*** Entries provided ***
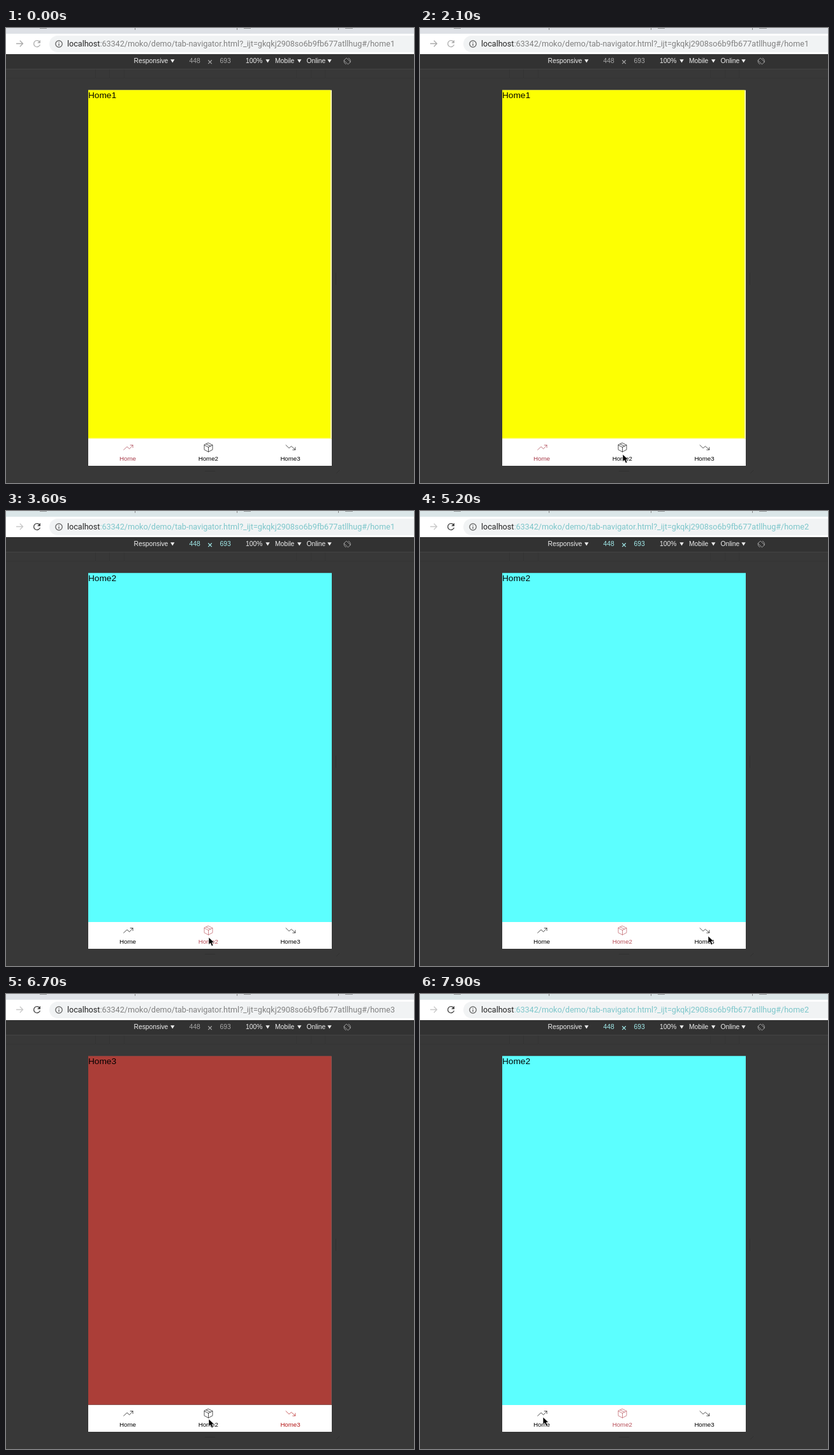
Animation, 640 px wide and 714 px high, one loop 8000 ms. Source, as an HTML page:

```html
<!DOCTYPE html>
<html>
<head>
<meta charset="utf-8">
<style>
html, body { margin: 0; width: 100%; height: 100%; overflow: hidden; background: #383838; }
svg { display: block; width: 640px; height: 714px; font-family: "Liberation Sans", Arial, sans-serif; }
.url { font: 12.57px Roboto, sans-serif; }
.bar { font-size: 10.3px; fill: #eee; }
.tab { font-size: 9.7px; text-anchor: middle; }
.tab path { fill: none; stroke-width: .8; stroke-opacity: .85; stroke-linejoin: round; stroke-linecap: round; }
</style>
</head>
<body>
<svg viewBox="0 0 640 714">
  <rect id="strip" width="640" height="10"/>
  <path d="M202.500 0v3M362.500 0v3M521.500 0v3" stroke="#888"/>
  <path d="M53 0h11M373 0h11M532 0h12" stroke="#444"/>
  <rect y="9" width="640" height="32" fill="#fff"/>
  <rect x="68" y="12" width="600" height="26" rx="13" fill="#f1f3f4"/>
  <path id="forward" d="M16 24.500h10.500M21.800 19.800l4.700 4.700l-4.700 4.700" fill="none" stroke-width="1.300"/>
  <g id="reload"><path d="M52.600 21.600a5 5 0 1 0 .8 4.500" fill="none" stroke="currentColor" stroke-width="1.400"/>
    <path d="M54 18.800v5h-5z" fill="currentColor"/></g>
  <g fill="none" stroke="#555" stroke-width="1.200"><circle cx="83" cy="25" r="5.200"/><path d="M83 24.300v3.700M83 21.900v1.200"/></g>
  <text class="url" x="96" y="29" fill="#222">localhost<tspan id="path"></tspan></text>

  <rect y="41" width="640" height="23" fill="#323232"/>
  <path d="M0 64.500h640" stroke="#444"/>
  <path d="M0 78.500h640M140.500 65v14M162.500 65v14M185.500 65v14M455.500 65v14M478.500 65v14M500.500 65v14" stroke="#343434"/>
  <g class="bar">
    <text x="200.500" y="55">Responsive</text>
    <text x="376" y="55">100%</text>
    <text x="422" y="55">Mobile</text>
    <text x="471.500" y="55">Online</text>
    <path d="M258 49.300h6.400l-3.200 5.200zM407.300 49.300h6.400l-3.200 5.200zM457 49.300h6.400l-3.200 5.200zM504.300 49.300h6.400l-3.200 5.200z"/>
    <g id="size"><text x="287.500" y="55">448</text><text x="335.500" y="55">693</text>
      <path d="M317.200 50.500l5.600 5.600M322.800 50.500l-5.600 5.600" stroke="currentColor" stroke-width="1.100"/></g>
    <g fill="none" stroke="#aaa" stroke-width=".9"><rect x="532.500" y="47.500" width="5.500" height="9" rx="1" transform="rotate(-45 535.250 52)"/>
      <path d="M530.500 50a5.200 5.200 0 0 0 3 6.800M540 54a5.200 5.200 0 0 0-3-6.800"/></g>
  </g>

  <path d="M517.500 384v19M312 695.500h16M518 699l5-5" stroke="#303030"/>
  <rect x="129" y="644" width="382" height="43" fill="#fff"/>
  <rect id="edge" x="129" y="97.500" width="382" height="547.500"/>
  <rect id="screen" x="129" y="97.500"/>
  <text id="title" x="129" y="110" font-size="13.650"></text>
  <g class="tab"><path d="M184.500 662l5.500-5l3.500 3.500l5.500-6M195 654.500h4v4"/><text x="191" y="679">Home</text></g>
  <g class="tab"><path d="M317.500 651.200l6.500 3.300v7.200l-6.500 3.500l-6.500-3.500v-7.200zM311 654.500l6.500 3.300l6.500-3.300M317.500 657.800v7.200M314.200 652.900l6.500 3.300"/><text x="317.300" y="679">Home2</text></g>
  <g class="tab"><path d="M439 654.500l5 4.800l3.500-3l6.300 5.500M449.800 662h4v-4"/><text x="446" y="679">Home3</text></g>
  <path id="cursor" d="M0 0v11.500l2.700-2.500l2 4.700l2.300-1l-2-4.500h3.700z" stroke="#fff" stroke-width=".6"/>
</svg>
<script>
const $ = id => document.getElementById(id);
const tabs = document.querySelectorAll('.tab');
const route = ':63342/moko/demo/tab-navigator.html?_ijt=gkqkj2908so6b9fb677atllhug#/home';

const looks = [
  { screen: '#fdff02', edge: '#fffbb0', width: 380, height: 546, active: '#a83e4c', url: '#808080', size: '#aaa', strip: '#dee1e6' },
  { screen: '#5cffff', edge: '#5cffff', width: 382, height: 546.5, active: '#b8505a', url: '#7cc6ca', size: '#a4eeee', strip: '#dbe6e8' },
  { screen: '#ab3e38', edge: '#8a5552', width: 381, height: 546.5, active: '#b31515', url: '#808080', size: '#aaa', strip: '#dee1e6' }
];
const pages = [[0, 0], [3600, 1], [5300, 2], [6800, 1]];
// Each move: start, end, from x, y, to x, y
const moves = [
  [1300, 1800, 336, 716, 318, 669],
  [4300, 4900, 318, 669, 452, 667],
  [5800, 6400, 452, 667, 318, 667],
  [7200, 7800, 318, 667, 193, 664]
];

const pageAt = t => pages.filter(([start]) => start <= t).pop()[1];

function cursorAt(t) {
  const [start, end, x0, y0, x1, y1] = moves.filter(m => m[0] <= t).pop() || moves[0];
  const p = Math.max(0, Math.min(1, (t - start) / (end - start)));
  const k = p * p * (3 - 2 * p);
  return [x0 + (x1 - x0) * k, y0 + (y1 - y0) * k];
}

function draw(now) {
  const t = Math.floor(now % 8000 / 100) * 100;
  const page = pageAt(t), look = looks[page];
  $('screen').setAttribute('fill', look.screen);
  $('screen').setAttribute('width', look.width);
  $('screen').setAttribute('height', look.height);
  $('edge').setAttribute('fill', look.edge);
  $('strip').setAttribute('fill', look.strip);
  $('path').setAttribute('fill', look.url);
  $('size').style.fill = $('size').style.color = look.size;
  $('title').textContent = 'Home' + (page + 1);
  // The address follows the page one step later
  $('path').textContent = route + (pageAt(Math.max(0, t - 100)) + 1);
  tabs.forEach((tab, i) => {
    tab.style.fill = tab.firstChild.style.stroke = i === page ? look.active : '#000';
  });
  const ready = t >= 2900;
  $('reload').style.color = ready ? '#444' : '#b0b0b0';
  $('forward').style.stroke = ready ? '#c8c8c8' : '#aaa';
  $('cursor').setAttribute('transform', `translate(${cursorAt(t)})`);
  requestAnimationFrame(draw);
}
requestAnimationFrame(draw);
</script>
</body>
</html>
```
*** End of Entries provided ***
Exercise description: Return all records above verbatim without their pictures.

Your response:
Animation, 640 px wide and 714 px high, one loop 8000 ms. Source, as an HTML page:

```html
<!DOCTYPE html>
<html>
<head>
<meta charset="utf-8">
<style>
html, body { margin: 0; width: 100%; height: 100%; overflow: hidden; background: #383838; }
svg { display: block; width: 640px; height: 714px; font-family: "Liberation Sans", Arial, sans-serif; }
.url { font: 12.57px Roboto, sans-serif; }
.bar { font-size: 10.3px; fill: #eee; }
.tab { font-size: 9.7px; text-anchor: middle; }
.tab path { fill: none; stroke-width: .8; stroke-opacity: .85; stroke-linejoin: round; stroke-linecap: round; }
</style>
</head>
<body>
<svg viewBox="0 0 640 714">
  <rect id="strip" width="640" height="10"/>
  <path d="M202.500 0v3M362.500 0v3M521.500 0v3" stroke="#888"/>
  <path d="M53 0h11M373 0h11M532 0h12" stroke="#444"/>
  <rect y="9" width="640" height="32" fill="#fff"/>
  <rect x="68" y="12" width="600" height="26" rx="13" fill="#f1f3f4"/>
  <path id="forward" d="M16 24.500h10.500M21.800 19.800l4.700 4.700l-4.700 4.700" fill="none" stroke-width="1.300"/>
  <g id="reload"><path d="M52.600 21.600a5 5 0 1 0 .8 4.500" fill="none" stroke="currentColor" stroke-width="1.400"/>
    <path d="M54 18.800v5h-5z" fill="currentColor"/></g>
  <g fill="none" stroke="#555" stroke-width="1.200"><circle cx="83" cy="25" r="5.200"/><path d="M83 24.300v3.700M83 21.900v1.200"/></g>
  <text class="url" x="96" y="29" fill="#222">localhost<tspan id="path"></tspan></text>

  <rect y="41" width="640" height="23" fill="#323232"/>
  <path d="M0 64.500h640" stroke="#444"/>
  <path d="M0 78.500h640M140.500 65v14M162.500 65v14M185.500 65v14M455.500 65v14M478.500 65v14M500.500 65v14" stroke="#343434"/>
  <g class="bar">
    <text x="200.500" y="55">Responsive</text>
    <text x="376" y="55">100%</text>
    <text x="422" y="55">Mobile</text>
    <text x="471.500" y="55">Online</text>
    <path d="M258 49.300h6.400l-3.200 5.200zM407.300 49.300h6.400l-3.200 5.200zM457 49.300h6.400l-3.200 5.200zM504.300 49.300h6.400l-3.200 5.200z"/>
    <g id="size"><text x="287.500" y="55">448</text><text x="335.500" y="55">693</text>
      <path d="M317.200 50.500l5.600 5.600M322.800 50.500l-5.600 5.600" stroke="currentColor" stroke-width="1.100"/></g>
    <g fill="none" stroke="#aaa" stroke-width=".9"><rect x="532.500" y="47.500" width="5.500" height="9" rx="1" transform="rotate(-45 535.250 52)"/>
      <path d="M530.500 50a5.200 5.200 0 0 0 3 6.800M540 54a5.200 5.200 0 0 0-3-6.800"/></g>
  </g>

  <path d="M517.500 384v19M312 695.500h16M518 699l5-5" stroke="#303030"/>
  <rect x="129" y="644" width="382" height="43" fill="#fff"/>
  <rect id="edge" x="129" y="97.500" width="382" height="547.500"/>
  <rect id="screen" x="129" y="97.500"/>
  <text id="title" x="129" y="110" font-size="13.650"></text>
  <g class="tab"><path d="M184.500 662l5.500-5l3.500 3.500l5.500-6M195 654.500h4v4"/><text x="191" y="679">Home</text></g>
  <g class="tab"><path d="M317.500 651.200l6.500 3.300v7.200l-6.500 3.500l-6.500-3.500v-7.200zM311 654.500l6.500 3.300l6.500-3.300M317.500 657.800v7.200M314.200 652.900l6.500 3.300"/><text x="317.300" y="679">Home2</text></g>
  <g class="tab"><path d="M439 654.500l5 4.800l3.500-3l6.300 5.500M449.800 662h4v-4"/><text x="446" y="679">Home3</text></g>
  <path id="cursor" d="M0 0v11.500l2.700-2.500l2 4.700l2.300-1l-2-4.500h3.700z" stroke="#fff" stroke-width=".6"/>
</svg>
<script>
const $ = id => document.getElementById(id);
const tabs = document.querySelectorAll('.tab');
const route = ':63342/moko/demo/tab-navigator.html?_ijt=gkqkj2908so6b9fb677atllhug#/home';

const looks = [
  { screen: '#fdff02', edge: '#fffbb0', width: 380, height: 546, active: '#a83e4c', url: '#808080', size: '#aaa', strip: '#dee1e6' },
  { screen: '#5cffff', edge: '#5cffff', width: 382, height: 546.5, active: '#b8505a', url: '#7cc6ca', size: '#a4eeee', strip: '#dbe6e8' },
  { screen: '#ab3e38', edge: '#8a5552', width: 381, height: 546.5, active: '#b31515', url: '#808080', size: '#aaa', strip: '#dee1e6' }
];
const pages = [[0, 0], [3600, 1], [5300, 2], [6800, 1]];
// Each move: start, end, from x, y, to x, y
const moves = [
  [1300, 1800, 336, 716, 318, 669],
  [4300, 4900, 318, 669, 452, 667],
  [5800, 6400, 452, 667, 318, 667],
  [7200, 7800, 318, 667, 193, 664]
];

const pageAt = t => pages.filter(([start]) => start <= t).pop()[1];

function cursorAt(t) {
  const [start, end, x0, y0, x1, y1] = moves.filter(m => m[0] <= t).pop() || moves[0];
  const p = Math.max(0, Math.min(1, (t - start) / (end - start)));
  const k = p * p * (3 - 2 * p);
  return [x0 + (x1 - x0) * k, y0 + (y1 - y0) * k];
}

function draw(now) {
  const t = Math.floor(now % 8000 / 100) * 100;
  const page = pageAt(t), look = looks[page];
  $('screen').setAttribute('fill', look.screen);
  $('screen').setAttribute('width', look.width);
  $('screen').setAttribute('height', look.height);
  $('edge').setAttribute('fill', look.edge);
  $('strip').setAttribute('fill', look.strip);
  $('path').setAttribute('fill', look.url);
  $('size').style.fill = $('size').style.color = look.size;
  $('title').textContent = 'Home' + (page + 1);
  // The address follows the page one step later
  $('path').textContent = route + (pageAt(Math.max(0, t - 100)) + 1);
  tabs.forEach((tab, i) => {
    tab.style.fill = tab.firstChild.style.stroke = i === page ? look.active : '#000';
  });
  const ready = t >= 2900;
  $('reload').style.color = ready ? '#444' : '#b0b0b0';
  $('forward').style.stroke = ready ? '#c8c8c8' : '#aaa';
  $('cursor').setAttribute('transform', `translate(${cursorAt(t)})`);
  requestAnimationFrame(draw);
}
requestAnimationFrame(draw);
</script>
</body>
</html>
```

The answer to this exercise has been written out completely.